Kinder Morgan separates itself from Williams with its ability to decrease spending and "use internally generated cash flow to fully fund dividend payment and [the] vast majority of growth capital expenditures." That growth is largely targeted in the Permian Basin and Bakken formation, the largest U.S. shale plays.
One of Kinder Morgan's goals is to take advantage of the oversupply of natural gas in the Permian Basin that pushed spot prices at the West Texas Waha hub negative in April 2019 and again in May 2019. Large shipments of gas are dangerous without pipelines, but storing natural gas instead of transporting it can be expensive, leaving many producers' hands tied without pipelines.
In response to buyers who are champing at the bit to transport gas out of the Permian, Kinder Morgan is building two main pipelines, one of which went into service in September. The second is expected to go into service in early 2021.
Kinder Morgan's growth prospects are exciting, but Williams isn't without its share of powerful revenue drivers. Q3 2019 results were 7% higher than Q3 2018, primarily due to a 28% EBITDA increase in Atlantic-Gulf revenues and a 17% increase in Northeast gathering and processing.
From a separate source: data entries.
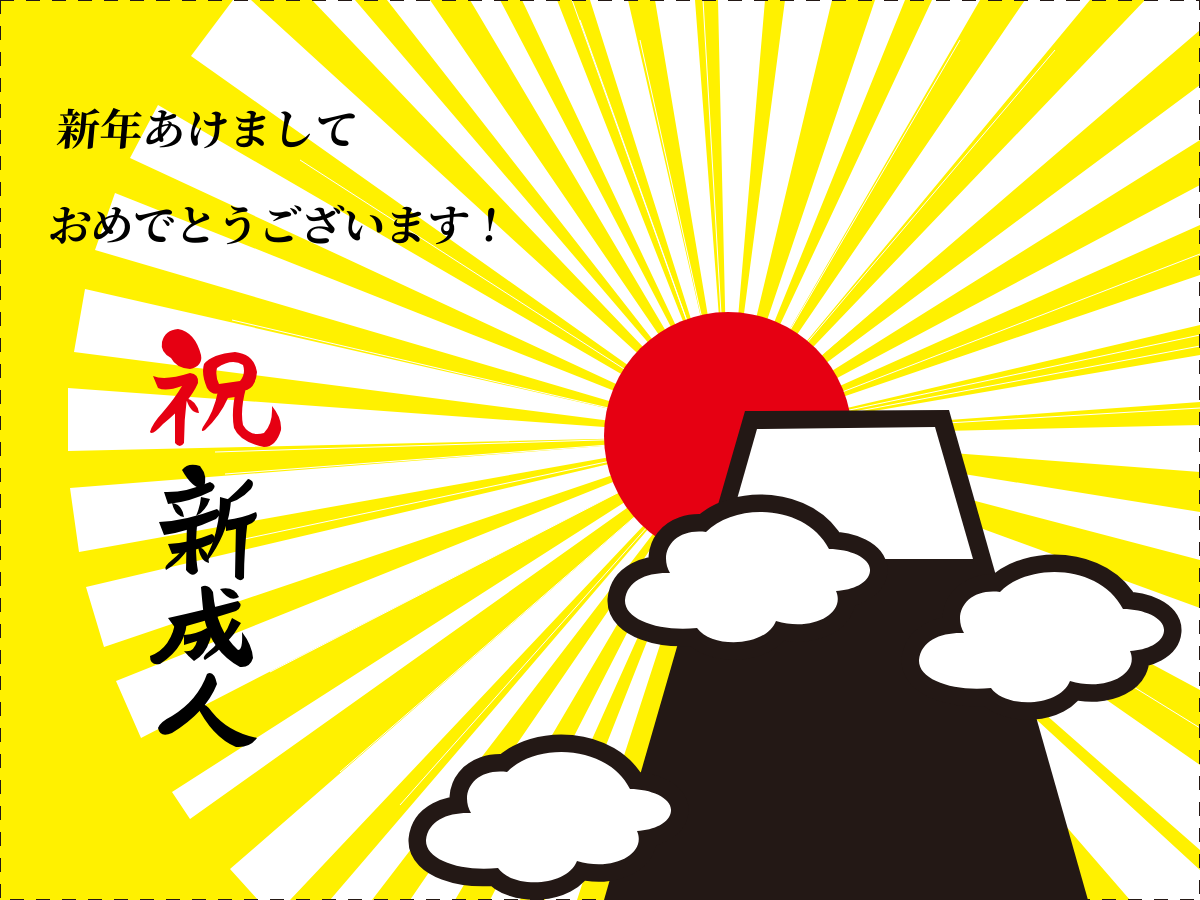
<!DOCTYPE html>
<html lang="ja">
<head>
<meta charset="utf-8">
<title>新年あけましておめでとうございます</title>
<style>
:root {
  --yellow: #fff100;
  --white: #ffffff;
  --red: #e60012;
  --ink: #231815;
  --black: #000000;
}
* { box-sizing: border-box; margin: 0; padding: 0; }
html, body { width: 1200px; height: 900px; overflow: hidden; }
.card {
  position: relative;
  width: 1200px;
  height: 900px;
  overflow: hidden;
  background: var(--yellow);
}
.artwork { position: absolute; inset: 0; display: block; }
.rays { fill: var(--white); }
.streaks { fill: none; stroke: var(--white); stroke-width: 1; }
.sun, .celebrate { fill: var(--red); }
.mountain { fill: var(--ink); }
.snow { fill: var(--white); }
.cloud {
  fill: var(--white);
  stroke: var(--ink);
  stroke-width: 35;
  stroke-linejoin: round;
  paint-order: stroke;
}
.new-adult { fill: var(--black); }
.trim { fill: none; stroke: var(--ink); stroke-width: 2; stroke-dasharray: 14 12; }
.greeting {
  position: absolute;
  left: 53px;
  top: 79px;
  color: var(--black);
  font: 700 43px/96px "Noto Serif CJK JP", serif;
  white-space: nowrap;
  transform: skewX(-5deg);
}
.greeting span { display: block; }
.greeting .wish { letter-spacing: -1px; }
</style>
</head>
<body>
<main class="card">
  <svg class="artwork" width="1200" height="900" viewBox="0 0 1200 900" role="img" aria-label="初日の出と富士山、雲、祝 新成人の筆文字">
    <defs>
      <path id="cloud" d="M625 600C627 580 648 572 670 573C658 552 674 528 706 532C735 502 806 504 829 549C850 549 871 558 870 571C869 583 853 590 836 591C846 614 812 632 776 621C766 647 712 649 697 628C660 632 624 620 625 600Z"/>
    </defs>

    <path class="rays" d="
      M728 436L68 451V388Z
      M728 436L74 352L85 289Z
      M728 436L95 250L115 193Z
      M728 436L130 158L158 105Z
      M728 436L191 56L233 0H251Z
      M728 436L312 0H355Z
      M728 436L387 0H430Z
      M728 436L470 0H500Z
      M728 436L522 0H557Z
      M728 436L590 0H628Z
      M728 436L655 0H695Z
      M728 436L718 0H765Z
      M728 436L785 0H832Z
      M728 436L875 0H905Z
      M728 436L932 0H980Z
      M728 436L1025 0H1090Z
      M728 436L1145 0H1200V30Z
      M728 436L1200 85V140Z
      M728 436L1200 185V225Z
      M728 436L1200 275V325Z
      M728 436L1200 355V402Z
      M728 436L1200 425V472Z
      M728 436L1200 512V560Z
      M728 436L1200 608V690Z
      M728 436L1200 765V850Z
      M728 436L1200 870V900H1130Z
      M728 436L70 488L79 552Z
      M728 436L86 587L104 647Z
      M728 436L116 681L141 738Z
      M728 436L172 792L190 819Z
      M728 436L230 869L258 900H290Z
      M728 436L330 900H372Z
      M728 436L410 900H455Z
      M728 436L490 900H520Z
      M728 436L545 900H577Z"/>
    <path class="streaks" d="
      M728 436L232 320M728 436L300 160M728 436L572 0M728 436L580 20M728 436L640 40
      M728 436L703 0M728 436L860 60M728 436L960 40M728 436L1055 50M728 436L1115 100
      M728 436L1200 254M728 436L1200 335M728 436L1200 346M728 436L1200 408
      M728 436L215 452M728 436L225 474M728 436L240 540M728 436L260 550
      M728 436L270 672M728 436L340 772M728 436L400 805M728 436L1200 728"/>

    <circle class="sun" cx="728" cy="436" r="124"/>

    <g>
      <polygon class="mountain" points="745,411 949,410 1088,900 604,900"/>
      <polygon class="snow" points="757,429 935,427 973,559 720,559"/>
    </g>

    <g class="cloud">
      <use href="#cloud"/>
      <use href="#cloud" x="294" y="60"/>
      <use href="#cloud" x="-199" y="240"/>
    </g>

    <g class="celebrate" fill-rule="evenodd">
      <path d="M162 342Q165 330 178 329Q195 332 201 355Q203 366 190 369Q176 368 171 358Q160 352 162 342Z"/>
      <path d="M153 376Q165 381 190 373Q199 374 198 383Q190 402 163 424Q152 436 150 432Q152 424 163 412Q175 398 182 386Q166 392 158 388Z"/>
      <path d="M175 406L187 397Q184 420 184 443Q180 449 175 443Z"/>
      <path d="M186 398Q197 401 199 413Q190 413 186 398Z"/>
      <path d="M204 364Q212 354 235 352Q254 354 257 372Q256 386 247 390L220 393Q212 396 207 388Q201 374 204 364ZM217 368Q215 376 219 384L240 381Q246 374 243 365Q232 358 217 368Z"/>
      <path d="M218 391L240 390L235 397L228 398Q220 416 205 430Q200 433 203 427Q214 412 218 391Z"/>
      <path d="M236 390L246 388Q240 410 243 425Q250 437 264 433Q273 424 272 406Q282 418 281 430Q276 447 264 447Q240 442 234 428Q231 412 236 390Z"/>
    </g>

    <g class="new-adult">
      <g>
        <path d="M182 470Q188 462 200 466Q209 477 203 489Q192 488 182 470Z"/>
        <path d="M164 492Q185 493 210 482Q218 485 212 491Q190 502 168 504Z"/>
        <path d="M172 503Q182 504 184 517Q175 516 172 503ZM201 497L210 499Q206 511 196 516Q200 507 201 497Z"/>
        <path d="M159 522Q185 521 217 509Q223 513 216 519Q190 531 164 535Z"/>
        <path d="M168 544Q190 543 212 534Q218 538 211 544Q190 553 172 554Z"/>
        <path d="M187 520L198 516Q194 550 198 571Q193 579 186 570Z"/>
        <path d="M190 546Q180 562 166 570Q163 567 172 560Q182 552 184 546Z"/>
        <path d="M198 546Q209 551 209 563Q200 561 198 546Z"/>
        <path d="M248 479Q256 481 251 489Q238 503 222 504Q238 491 248 479Z"/>
        <path d="M220 497L231 500Q229 532 208 560Q205 562 207 556Q220 530 220 497Z"/>
        <path d="M226 520Q243 518 256 512Q259 518 252 523Q240 529 226 531Z"/>
        <path d="M236 522L248 518Q244 550 244 578Q240 583 235 577Z"/>
      </g>
      <g>
        <path d="M168 618Q200 611 238 601Q244 606 236 611Q205 621 176 629Z"/>
        <path d="M176 618L187 616Q188 646 160 664Q150 666 150 656Q172 648 176 618Z"/>
        <path d="M184 635Q197 634 207 628Q213 633 210 640Q205 655 194 661Q188 656 184 651Q194 653 197 641L184 645Z"/>
        <path d="M201 587Q208 583 213 592Q216 630 238 650Q243 650 242 632Q252 645 253 658Q250 668 240 667Q212 652 204 618Q202 600 201 587Z"/>
        <path d="M232 618L241 623Q228 646 205 660Q202 658 206 654Q224 640 232 618Z"/>
        <path d="M220 589Q234 586 239 597Q230 603 220 589Z"/>
      </g>
      <g>
        <path d="M207 674Q214 670 217 684Q206 712 172 733Q160 738 158 728Q160 722 172 716Q198 700 207 674Z"/>
        <path d="M196 704Q206 702 212 712Q228 732 257 738Q250 748 236 747Q212 737 196 704Z"/>
      </g>
    </g>

    <rect class="trim" width="1200" height="900"/>
  </svg>

  <h1 class="greeting">
    <span>新年あけまして</span>
    <span class="wish">おめでとうございます！</span>
  </h1>
</main>
</body>
</html>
The large Atlantic-Gulf increase was driven primarily by two projects, the Atlantic Sunrise and Gulf Connector, which are expansion projects to Williams' 10,000-mile-long Transco Pipeline.
The Transco Pipeline system is one of the most valuable North American pipelines, delivering gas from Appalachia's Marcellus-Utica shale to the Gulf of Mexico. Expansion projects such as the Gulf Connector project are aimed at positioning Williams to be a supplier of natural gas to liquefied natural gas (LNG) titans like Cheniere Energy's (NYSEMKT:LNG) Corpus Christi Liquefaction Project, the second largest project of its kind in Cheniere's portfolio.Cheniere has gained approval from the U.S. Federal Energy Regulatory Commission (FERC) for its third and final liquefaction train after commissioning the second train in July, putting Williams behind a solid growth story. According to Williams', Transco, alone, is expected to generate $2.5 billion in annual fee revenue by 2022.
Kinder Morgan gains the edge because it's taking advantage of Permian customers willing and ready to sign contracts with minimum 10-year terms. Williams is just a whisker behind in second place, a high-yielding dividend stock that plays the U.S. natural gas market well by simply building on its successes such as the Transco pipeline system.
Arguably the biggest causes for concern for both companies are the 2015/2016 dividend cuts and somewhat high debt-to-EBITDA ratios when compared to other large North American midstream companies. That being said, investors looking for a company that has exhibited years of calculated capital spending, and as a result is poised to benefit from continual growth in the Permian Basin and the Bakken, could consider Kinder Morgan as a potential investment.